Extracted records:
== Segment start ==

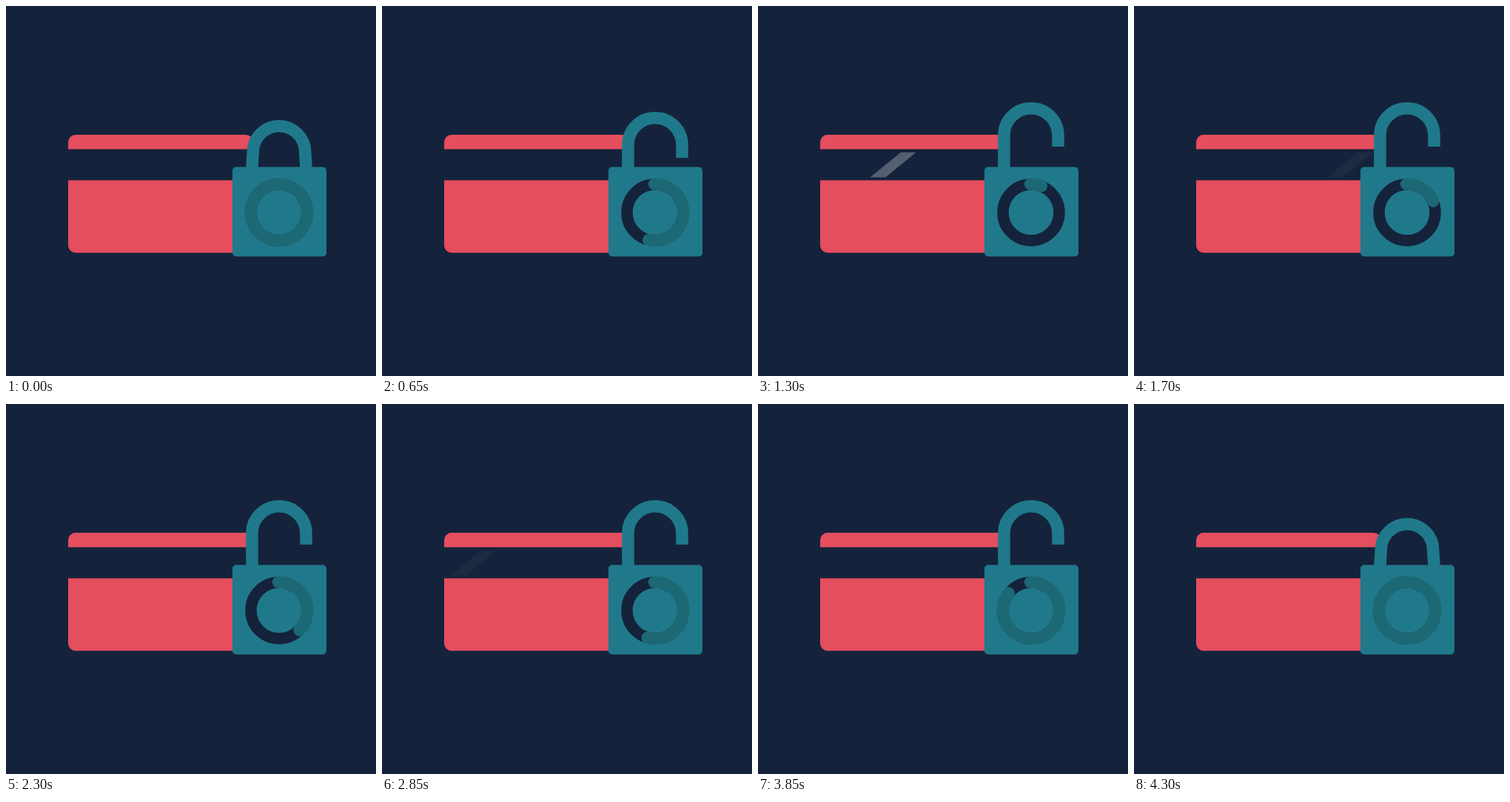
These frames come from a looping animation (500 px wide and 500 px high, 7 s). An HTML page:

```html
<!DOCTYPE html>
<html lang="en">
<head>
<meta charset="utf-8">
<title>Card and padlock</title>
<style>
  html, body { margin: 0; height: 100%; overflow: hidden; background: #14233b; }
  svg { display: block; width: 100%; height: 100%; }
</style>
</head>
<body>
<svg viewBox="0 0 500 500">
  <g fill="#e44e5f">
    <path d="M84 193.5V184a10 10 0 0 1 10-10H324a10 10 0 0 1 10 10V193.5Z"/>
    <path d="M84 235.5H334V323.5a10 10 0 0 1-10 10H94a10 10 0 0 1-10-10Z"/>
  </g>
  <path id="shine" fill="#fff" d="M0 231.5L41.7 197.8H62L21 231.5Z"/>
  <path id="shackle" fill="none" stroke="#20798b" stroke-width="16.5"/>
  <rect x="306" y="217.5" width="127" height="121" rx="5" fill="#20798b"/>
  <g fill="none">
    <circle cx="369" cy="279" r="38" stroke="#14233b" stroke-width="15.5"/>
    <circle id="ring" cx="369" cy="279" r="38.3" stroke="#1d6875" stroke-width="16.3"
      stroke-linecap="round" pathLength="360" transform="rotate(-91.5 369 279)"/>
  </g>
</svg>
<script>
const LOOP = 7000, STEP = 50;
const [shine, shackle, ring] = ['shine', 'shackle', 'ring'].map(id => document.getElementById(id));

const clamp = (v, lo = 0, hi = 1) => Math.min(hi, Math.max(lo, v));
const progress = (t, from, to) => clamp((t - from) / (to - from));
const ease = u => (1 - Math.cos(Math.PI * u)) / 2;

function drawShackle(open) {
  const r = 35.2 + 1.3 * clamp(open * 2.2);   // legs splay slightly when closed
  const y = 162.2 - 24 * open + r;
  const end = 218 - 28 * open;
  shackle.setAttribute('d',
    `M332.5 230V${Math.max(end, 217)}L${369 - r} ${y}` +
    `A${r} ${r} 0 0 1 ${369 + r} ${y}L405.5 ${end}`);
}

function drawRing(angle) {
  ring.style.display = angle > 0 ? '' : 'none';
  ring.setAttribute('stroke-dasharray', angle < 360 ? `${angle} 400` : 'none');
}

function drawShine(t) {
  const mid = t < 2300 ? 1375 : 3175;
  const u = clamp((t - mid) / 400, -1, 1);
  const x = 177 + 88 * Math.sin(u * Math.PI / 2);
  shine.setAttribute('transform', `translate(${x} 0)`);
  shine.setAttribute('opacity', 0.295 * (1 - u * u) ** 2);
}

function draw(t) {
  const unlock = ease(progress(t, 425, 900));
  drawShackle(unlock - ease(progress(t, 4075, 4300)));
  drawRing(t < 1000 ? 360 * (1 - unlock) : 360 * progress(t, 1095, 4300));
  drawShine(t);
}

const start = performance.now();
function tick() {
  const t = (performance.now() - start) % LOOP;
  draw(Math.floor(t / STEP) * STEP);
  requestAnimationFrame(tick);
}
tick();
</script>
</body>
</html>
```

== Segment end ==

_YOUR GOAL_
Which lines of the data contain the word "performance"? Copy each one.

_TASK RESULT_
const start = performance.now();
  const t = (performance.now() - start) % LOOP;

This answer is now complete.